We have some tips on how to recognize the signs of post-holiday depression and how to cope with them.
What is Post-Holiday Depression?
Holidays like Thanksgiving, Christmas, Hanukkah, Kwanzaa and New Year’s celebrations can be exciting because they are times for parties and family get togethers. They are also times of a lot of activity. Whether that means traveling, decorating, cooking, hosting, shopping, etc. When the hustle and bustle is over, some people may start to feel a little down. Especially if they had an enjoyable holiday season.
“The most common experience is a feeling of sadness, emptiness or lack of motivation after the holiday period,” says Dr. Frank Drummond, HCA Healthcare’s national medical director for Behavioral Health.
Anxiety and Irritability Post-Holiday
After the holidays are over, some may also feel anxious or even a little irritable. These feelings can be called “post-vacation syndrome” because you are now navigating how to get back to business as usual after an interruption to your regular routine.
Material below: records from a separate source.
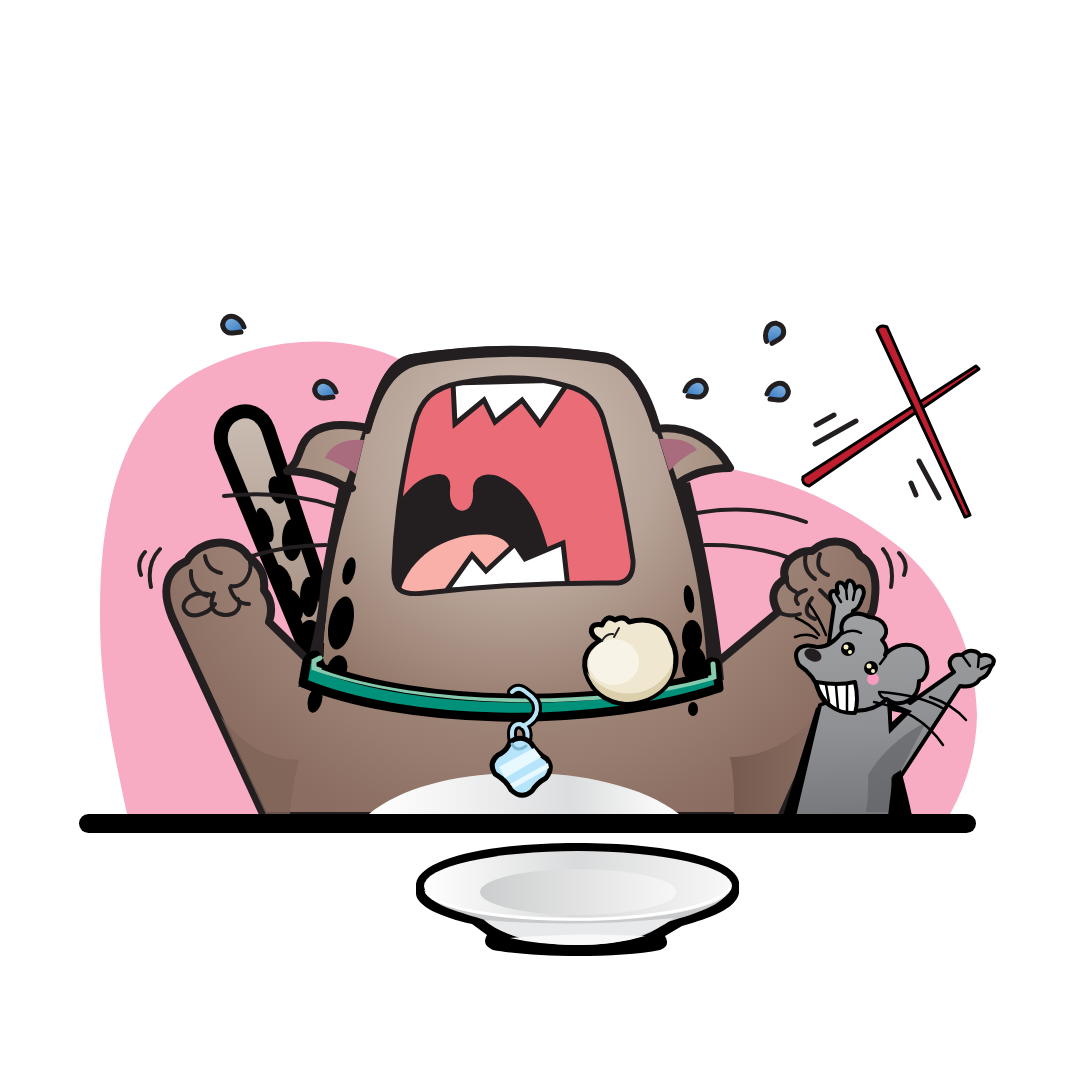
<!DOCTYPE html>
<html lang="en">
<head>
<meta charset="utf-8">
<title>Hungry cat and mouse</title>
<style>
:root {
  --paper: #fff;
  --ink: #231f20;
  --black: #000;
  --blob: #f7acc4;
  --ear: #a96c7e;
  --mouth: #ea6c77;
  --tongue: #f8b0a8;
  --shade: #806458;
  --collar: #00917a;
  --collar-light: #86cbad;
  --stick: #be1e2d;
  --blush: #f79ac0;
  --dough: #efe7d0;
}
* { margin: 0; padding: 0; }
html, body { width: 1072px; height: 1072px; overflow: hidden; background: var(--paper); }
svg { display: block; }
.line { fill: none; stroke: var(--ink); stroke-width: 5; stroke-linecap: round; stroke-linejoin: round; }
.thin { stroke-width: 4; }
.outline { stroke: var(--ink); stroke-width: 8; stroke-linejoin: round; }
.fur { fill: url(#fur); }
.mouse-fur { fill: url(#mouse-fur); stroke: var(--black); stroke-width: 4; stroke-linejoin: round; }
.mouse-line { fill: none; stroke: var(--black); stroke-width: 2.5; stroke-linecap: round; }
.teeth { fill: #fff; stroke: var(--ink); stroke-width: 5; stroke-linejoin: miter; }
</style>
</head>
<body>
<svg width="1072" height="1072" viewBox="0 0 1072 1072" role="img" aria-label="A cat and a mouse cry out for food behind a table with an empty plate">
  <defs>
    <radialGradient id="fur" gradientUnits="userSpaceOnUse" cx="520" cy="440" r="410">
      <stop offset="0" stop-color="#c9bab0"/>
      <stop offset=".45" stop-color="#ab9587"/>
      <stop offset="1" stop-color="#8b6d61"/>
    </radialGradient>
    <radialGradient id="head-fur" gradientUnits="userSpaceOnUse" cx="515" cy="450" r="290">
      <stop offset="0" stop-color="#cfc2b9"/>
      <stop offset=".5" stop-color="#b7a397"/>
      <stop offset="1" stop-color="#8f7365"/>
    </radialGradient>
    <linearGradient id="tail-fur" x1="0" y1="0" x2="0" y2="1">
      <stop offset="0" stop-color="#cbbdb3"/>
      <stop offset="1" stop-color="#a28c7e"/>
    </linearGradient>
    <linearGradient id="right-shade" x1="0" y1="0" x2="1" y2="0">
      <stop offset="0" stop-color="#765a4f"/>
      <stop offset="1" stop-color="#8a6d61"/>
    </linearGradient>
    <linearGradient id="belly" x1="0" y1="0" x2="1" y2="0">
      <stop offset="0" stop-color="#fff"/>
      <stop offset=".3" stop-color="#f1f1f2"/>
      <stop offset=".65" stop-color="#dcddde"/>
      <stop offset="1" stop-color="#fff"/>
    </linearGradient>
    <linearGradient id="mouse-fur" gradientUnits="userSpaceOnUse" x1="840" y1="600" x2="850" y2="814">
      <stop offset="0" stop-color="#a0a2a4"/>
      <stop offset=".6" stop-color="#8e9093"/>
      <stop offset="1" stop-color="#77797c"/>
    </linearGradient>
    <linearGradient id="rim" x1="0" y1="0" x2="1" y2="0">
      <stop offset="0" stop-color="#fff"/>
      <stop offset=".5" stop-color="#d9dadb"/>
      <stop offset="1" stop-color="#f8f8f8"/>
    </linearGradient>
    <linearGradient id="well" x1="0" y1="0" x2="1" y2="0">
      <stop offset="0" stop-color="#cccdce"/>
      <stop offset="1" stop-color="#f7f7f7"/>
    </linearGradient>
    <linearGradient id="drop-blue" x1="0" y1="0" x2="1" y2="1">
      <stop offset="0" stop-color="#8dbce8"/>
      <stop offset="1" stop-color="#2f74bd"/>
    </linearGradient>
    <clipPath id="mouth-clip">
      <path d="M414 425C421 399 433 388 460 383Q520 371 567 386Q595 393 603 418Q622 485 633 560Q634 581 618 583Q520 582 425 593C400 596 393 589 394 570Q396 500 414 425Z"/>
    </clipPath>
    <clipPath id="tail-clip">
      <path d="M222 447C213 412 256 397 268 429L342 650 306 650Z"/>
    </clipPath>
    <g id="sweat">
      <path d="M11 3C9-6-1-12-8-6C-14 0-9 9 0 8Q6 8 11 3Z" fill="url(#drop-blue)"/>
      <path class="line" d="M11 2C8-7-2-12-8-6C-13 0-9 9 0 8L8 7"/>
    </g>
  </defs>

  <path id="backdrop" fill="var(--blob)" d="M127 814C110 735 99 680 100 605C101 500 125 405 205 368C265 338 345 330 405 362L500 500L725 468C795 480 850 510 893 542C950 585 976 655 977 715Q976 768 950 814Z"/>

  <g id="tail">
    <path d="M222 447C213 412 256 397 268 429L342 650 306 650Z" fill="url(#tail-fur)" stroke="var(--black)" stroke-width="14" stroke-linejoin="round"/>
    <g clip-path="url(#tail-clip)" fill="var(--black)">
      <ellipse cx="277" cy="490" rx="8" ry="14" transform="rotate(-15 277 490)"/>
      <ellipse cx="265" cy="525" rx="7" ry="18" transform="rotate(-18 265 525)"/>
      <ellipse cx="292" cy="540" rx="10" ry="21"/>
      <ellipse cx="282" cy="580" rx="9" ry="16" transform="rotate(-22 282 580)"/>
      <ellipse cx="309" cy="597" rx="9" ry="20"/>
      <ellipse cx="292" cy="605" rx="10" ry="17" transform="rotate(-20 292 605)"/>
      <ellipse cx="310" cy="637" rx="12" ry="17"/>
    </g>
  </g>

  <g id="cat-body">
    <path class="fur outline" stroke-width="10" d="M264 816L172 617C160 587 168 569 187 561C198 540 235 535 248 556C264 568 265 580 264 590Q275 604 269 622L310 662H718L778 612C768 595 776 584 785 579C780 560 800 550 812 551C830 535 853 541 860 556C878 565 877 590 873 610L836 690L780 816Z"/>
    <path d="M210 700Q246 760 299 760Q292 786 290 814H264Z" fill="var(--shade)" opacity=".75"/>
    <path d="M730 757Q780 757 820 712L782 814H734Q735 780 730 757Z" fill="url(#right-shade)"/>
    <path fill="url(#belly)" d="M369 814C435 758 610 760 679 814Z"/>
    <path class="line" d="M264 816L172 617M780 816L822 722" stroke-width="11"/>
    <g id="left-fist" class="line thin">
      <path d="M205 556Q207 570 221 573M191 571Q190 589 207 596M211 595C193 589 181 601 184 609C190 621 208 614 215 604M214 593Q207 610 220 614C233 618 243 609 238 599M230 588Q235 604 249 604M231 586Q245 588 250 571Q252 560 246 553"/>
    </g>
    <g id="right-fist" class="line thin">
      <path d="M787 577Q785 587 796 592M806 553Q802 570 815 579M820 554Q814 570 828 575M806 590Q791 595 798 604M778 612Q790 618 800 614M812 598Q800 614 815 619M820 590L832 602"/>
    </g>
  </g>

  <g id="cat-head">
    <g id="ears">
      <path class="fur outline" d="M368 428C330 420 310 428 302 446C297 459 296 465 287 471Q323 472 348 489Z"/>
      <path fill="var(--ear)" d="M364 440Q334 438 325 458Q343 465 356 474Z"/>
      <path class="fur outline" d="M656 429C688 425 715 440 730 468Q697 468 675 486Z"/>
      <path fill="var(--ear)" d="M659 439Q688 437 697 450Q682 457 669 471Z"/>
    </g>
    <path fill="var(--ink)" d="M340 482L353 488Q323 590 322 680L298 687Q317 640 321 580Q329 530 340 482ZM673 486L690 482Q716 590 724 680L706 675Q700 570 673 486Z"/>
    <path fill="url(#head-fur)" d="M323 690Q322 580 353 488L367 428C378 390 390 363 412 358Q510 342 606 357C640 373 647 405 656 430L673 486Q705 580 708 690Q520 730 323 690Z"/>
    <path class="line" stroke-width="8" style="stroke-width:8" d="M352 488L348 485M367 430C378 390 390 363 412 358Q510 342 606 357C640 373 647 405 658 430"/>
    <path fill="var(--ink)" d="M364 430C374 390 386 358 412 354Q510 339 608 353C640 364 654 402 661 428L653 432C642 395 632 372 607 364Q515 349 419 365C392 371 380 400 371 430Z"/>
    <g id="cheek-spots" fill="var(--black)">
      <ellipse cx="349" cy="571" rx="6" ry="14" transform="rotate(14 349 571)"/>
      <ellipse cx="341" cy="623" rx="12" ry="27" transform="rotate(12 341 623)"/>
      <ellipse cx="337" cy="669" rx="10" ry="14" transform="rotate(18 337 669)"/>
      <ellipse cx="689" cy="599" rx="5" ry="14" transform="rotate(-8 689 599)"/>
      <ellipse cx="692" cy="637" rx="10" ry="17"/>
      <ellipse cx="694" cy="664" rx="12" ry="18"/>
      <ellipse cx="315" cy="700" rx="7" ry="13" transform="rotate(14 315 700)"/>
      <ellipse cx="693" cy="709" rx="5" ry="7"/>
    </g>
    <g id="whiskers" class="line thin">
      <path d="M224 496Q285 490 334 506M252 556Q288 545 326 545M697 513Q755 503 806 522M705 545Q750 544 790 558"/>
    </g>
    <g id="open-mouth">
      <g clip-path="url(#mouth-clip)">
        <rect x="390" y="370" width="250" height="230" fill="var(--mouth)"/>
        <path fill="var(--ink)" d="M390 515C405 492 418 475 440 474Q452 475 450 490C448 516 474 518 473 493C471 476 486 471 500 477C530 490 540 520 549 552V600H390Z"/>
        <path fill="var(--tongue)" d="M400 592C410 555 450 531 491 535Q513 540 512 558L440 600Z"/>
        <path class="teeth" d="M453 383L455 424L484 400L495 422L522 400L540 424L570 380ZM447 590L472 555L486 571L515 544L525 559L563 543L568 588Z"/>
      </g>
      <path class="line" d="M414 425C421 399 433 388 460 383Q520 371 567 386Q595 393 603 418Q622 485 633 560Q634 581 618 583Q520 582 425 593C400 596 393 589 394 570Q396 500 414 425Z"/>
    </g>
  </g>

  <g id="collar">
    <path fill="var(--collar)" stroke="var(--black)" stroke-width="9" stroke-linejoin="round" d="M316 655Q307 656 306 666L303 683C400 724 590 731 719 688L716 663Q709 659 707 667L709 675C600 708 420 706 322 668Z"/>
    <path fill="none" stroke="var(--collar-light)" stroke-width="5" stroke-linecap="round" d="M320 658L314 661V668C420 706 600 711 714 677L713 664"/>
    <path fill="none" stroke="var(--black)" stroke-width="3" d="M322 668C420 704 600 706 708 676"/>
  </g>

  <g id="name-tag">
    <g fill="none" stroke-linecap="round">
      <path id="clasp" stroke="var(--black)" stroke-width="10" d="M512 692Q518 685 527 693C541 702 541 717 523 726M513 742Q509 724 520 724Q531 728 526 744"/>
      <path stroke="#b9e4f5" stroke-width="4" d="M512 692Q518 685 527 693C541 702 541 717 523 726M513 742Q509 724 520 724Q531 728 526 744"/>
    </g>
    <path fill="#b6e5fb" stroke="var(--black)" stroke-width="5" stroke-linejoin="round" d="M510 742Q521 734 531 743Q537 753 547 759Q554 768 546 778Q537 783 532 791Q522 800 511 790Q506 780 495 774Q488 763 498 755Q507 751 510 742Z"/>
    <path fill="#e7f8ff" d="M499 767L534 748L541 757L505 778ZM510 784L548 763L549 768L514 788Z"/>
    <path class="line" style="stroke:#7fb8d0;stroke-width:3" d="M512 744Q517 753 526 746"/>
  </g>

  <g id="dumpling">
    <path fill="var(--dough)" stroke="var(--black)" stroke-width="5" stroke-linejoin="round" d="M600 641C585 632 592 622 602 625Q607 614 615 620Q624 615 629 622C650 616 666 624 671 640C683 662 672 687 652 697C631 709 607 705 593 687C580 668 582 650 600 641Z"/>
    <path fill="#dccfab" d="M587 672C610 704 658 700 673 663C674 685 651 702 626 702Q596 699 587 672Z"/>
    <ellipse cx="614" cy="662" rx="25" ry="23" fill="#f7f3e6"/>
    <path class="line" style="stroke-width:2" d="M602 641Q606 633 613 634M614 637L619 628"/>
  </g>

  <g id="mouse">
    <path fill="var(--black)" d="M783 816L816 708L850 690L900 778L912 816Z"/>
    <path class="mouse-fur" d="M829 642L834 606C826 592 832 588 838 593C834 581 842 579 846 588C846 577 854 579 855 589C860 582 867 589 862 599Q859 609 853 611L848 640Z"/>
    <path class="mouse-line" d="M836 594L841 602M846 588L847 599M855 590L853 600"/>
    <path class="mouse-fur" d="M794 816L820 705L885 680L910 703L954 672C945 662 952 653 962 655C969 648 979 651 980 656C990 653 998 659 991 667C988 675 985 677 980 679C975 687 966 687 960 686L901 776L893 778V816Z"/>
    <path d="M926 722Q888 742 868 775Q869 795 866 812H892V778L900 772Z" fill="#5e6063" opacity=".6"/>
    <path class="mouse-line" d="M962 655L970 666M979 656L978 667M990 665L981 669"/>
    <path fill="var(--black)" d="M887 701L912 711L889 734Z"/>
    <path fill="var(--blob)" d="M892 711L902 713L892 722Z"/>
    <path fill="var(--black)" d="M893 775L901 770Q908 796 912 816H888Z"/>
    <path class="mouse-fur" d="M799 665C791 650 801 642 817 647Q830 648 842 632C838 617 855 609 869 617C885 618 891 632 882 640Q889 648 885 655C899 638 926 643 927 663C929 674 923 681 919 681C919 700 900 709 887 699Q874 711 855 711Q825 712 818 690Q815 676 799 665Z"/>
    <path class="mouse-line" d="M842 634Q852 628 861 633M886 656L880 664M887 699Q880 698 879 692"/>
    <ellipse cx="813" cy="655" rx="9" ry="6" transform="rotate(25 813 655)" fill="var(--ink)"/>
    <circle cx="873" cy="679" r="6" fill="var(--blush)"/>
    <path d="M816 682Q838 686 855 682Q859 700 855 713C838 714 822 705 816 682Z" fill="#fff" stroke="var(--black)" stroke-width="4" stroke-linejoin="round"/>
    <path class="mouse-line" d="M826 685L829 702M836 686L838 709M847 685V712"/>
    <g id="mouse-eyes">
      <circle cx="848" cy="649" r="7" fill="var(--black)"/>
      <circle cx="871" cy="668" r="7" fill="var(--black)"/>
      <g fill="#f4efc0"><circle cx="846" cy="647" r="2.5"/><circle cx="850" cy="652" r="2"/><circle cx="869" cy="666" r="2.5"/><circle cx="873" cy="671" r="2"/></g>
    </g>
    <path class="mouse-line" d="M809 604Q819 617 826 635M796 618Q811 624 819 635M795 637Q808 632 817 638M881 692Q920 695 944 709M874 702Q920 711 943 745M930 697Q952 704 966 720"/>
  </g>

  <rect id="table" x="79" y="814" width="897" height="19" rx="9.5" fill="var(--black)"/>

  <g id="plate">
    <path fill="var(--black)" d="M416 884C420 858 490 843 578 843C665 843 735 858 739 882V893C736 909 710 918 682 926L665 936Q671 946 660 950C620 958 535 958 493 950Q481 945 487 935L472 924C440 917 417 906 416 894Z"/>
    <path fill="#c9cacc" d="M424 890C432 908 470 914 490 922Q515 945 578 945Q643 944 664 923C690 915 727 906 731 886Z"/>
    <path fill="#e8e9ea" d="M484 920Q575 928 674 918Q640 944 578 945Q510 943 484 920Z"/>
    <path fill="#f8f8f8" d="M510 938Q575 932 645 936Q615 945 578 945Q540 945 510 938Z"/>
    <ellipse cx="578" cy="886" rx="154" ry="35" fill="url(#rim)"/>
    <path fill="none" stroke="#fff" stroke-width="3" d="M426 892C450 928 700 930 730 888"/>
    <ellipse cx="578" cy="892" rx="98" ry="23" fill="url(#well)"/>
  </g>

  <g id="sweat-drops">
    <use href="#sweat" transform="translate(233 325)"/>
    <use href="#sweat" transform="translate(325 390)"/>
    <use href="#sweat" transform="matrix(-1 0 0 1 696 389)"/>
    <use href="#sweat" transform="matrix(-1 0 0 1 778 392)"/>
    <use href="#sweat" transform="translate(774 333) rotate(-38) scale(-1 1)"/>
  </g>

  <g id="chopsticks" fill="var(--stick)" stroke="var(--black)" stroke-width="3" stroke-linejoin="round">
    <path d="M803 477Q801 484 809 486L979 369L976 366Z"/>
    <path d="M877 330Q880 324 887 327L970 515L965 517Z"/>
  </g>

  <g id="motion-lines" class="line">
    <path d="M816 425L834 415M815 444L856 421M911 483L916 495M919 461L939 498"/>
    <path class="thin" d="M145 552Q136 562 141 575M160 549Q146 564 151 587M883 549Q895 564 891 587M899 553Q909 563 904 575"/>
  </g>
</svg>
</body>
</html>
“I consider it a smaller version of the ‘Sunday blues,'” Dr. Drummond says. The Sunday blues are when people start to feel down on Sunday because the weekend is over.
“It bothers them because it interferes with their enjoyment of the remainder of the weekend, just like post-holiday blues bother people because it’s a reaction to a pretty positive experience,” he says.
While holiday depression (depression caused by or triggered by the holiday season and events) tends to be more serious, especially for people who have preexisting mental illnesses, the post-holiday blues tend to be lighter and more manageable. But it is important to be aware of your triggers.
“If a person struggles with loneliness, or if they’re unhappy in their day-to-day life, and it’s not been the greatest year, but they’ve had a really good period of holidays, they might anticipate that those feelings will come back even stronger once the holidays are over,” he adds.
“When it gets to a point where you have a decrease in sleep or appetite, crying spells or thoughts of hopelessness, that’s when it’s becoming depression, or it’s triggering a physical depression that you might need help with.”
How to cope with post-holiday depression
There are several ways to cope if you feel down after the holidays are over. One way is to change your mindset with an attitude of gratitude practice.
Make a list of the things you are thankful for, and do this daily with meditation or prayer. This simple thing can totally change the way you manage your day and the symptoms of post-holiday depression.
Exercise can also help you deal with feelings of sadness after the holidays. Physical activity reduces stress and stimulates the production of feel-good chemicals called endorphins.
As we mentioned in our last blog, you don’t have to make a New Year’s resolution. But it can help to set a reasonable goal for yourself, such as walking for 20 minutes a day five days a week. Also, look for ways to seek out humor, such as watching funny movies or TV shows – laughter releases endorphins.
When post-holiday depression is more serious
Finding a trusted person to talk to about your feelings, such as a friend or a therapist, can be especially beneficial. It can be harder to manage depression or guilt if you keep them bottled up, but talking about those feelings can help validate them. Making a human connection and talking through your feelings is so very important.
If you or a loved one are feeling down, the therapists here at Waters Edge Counseling can help. Give us a call, and let’s work together to make 2023 the best year yet. 912.319.5552 or email us at email@example.com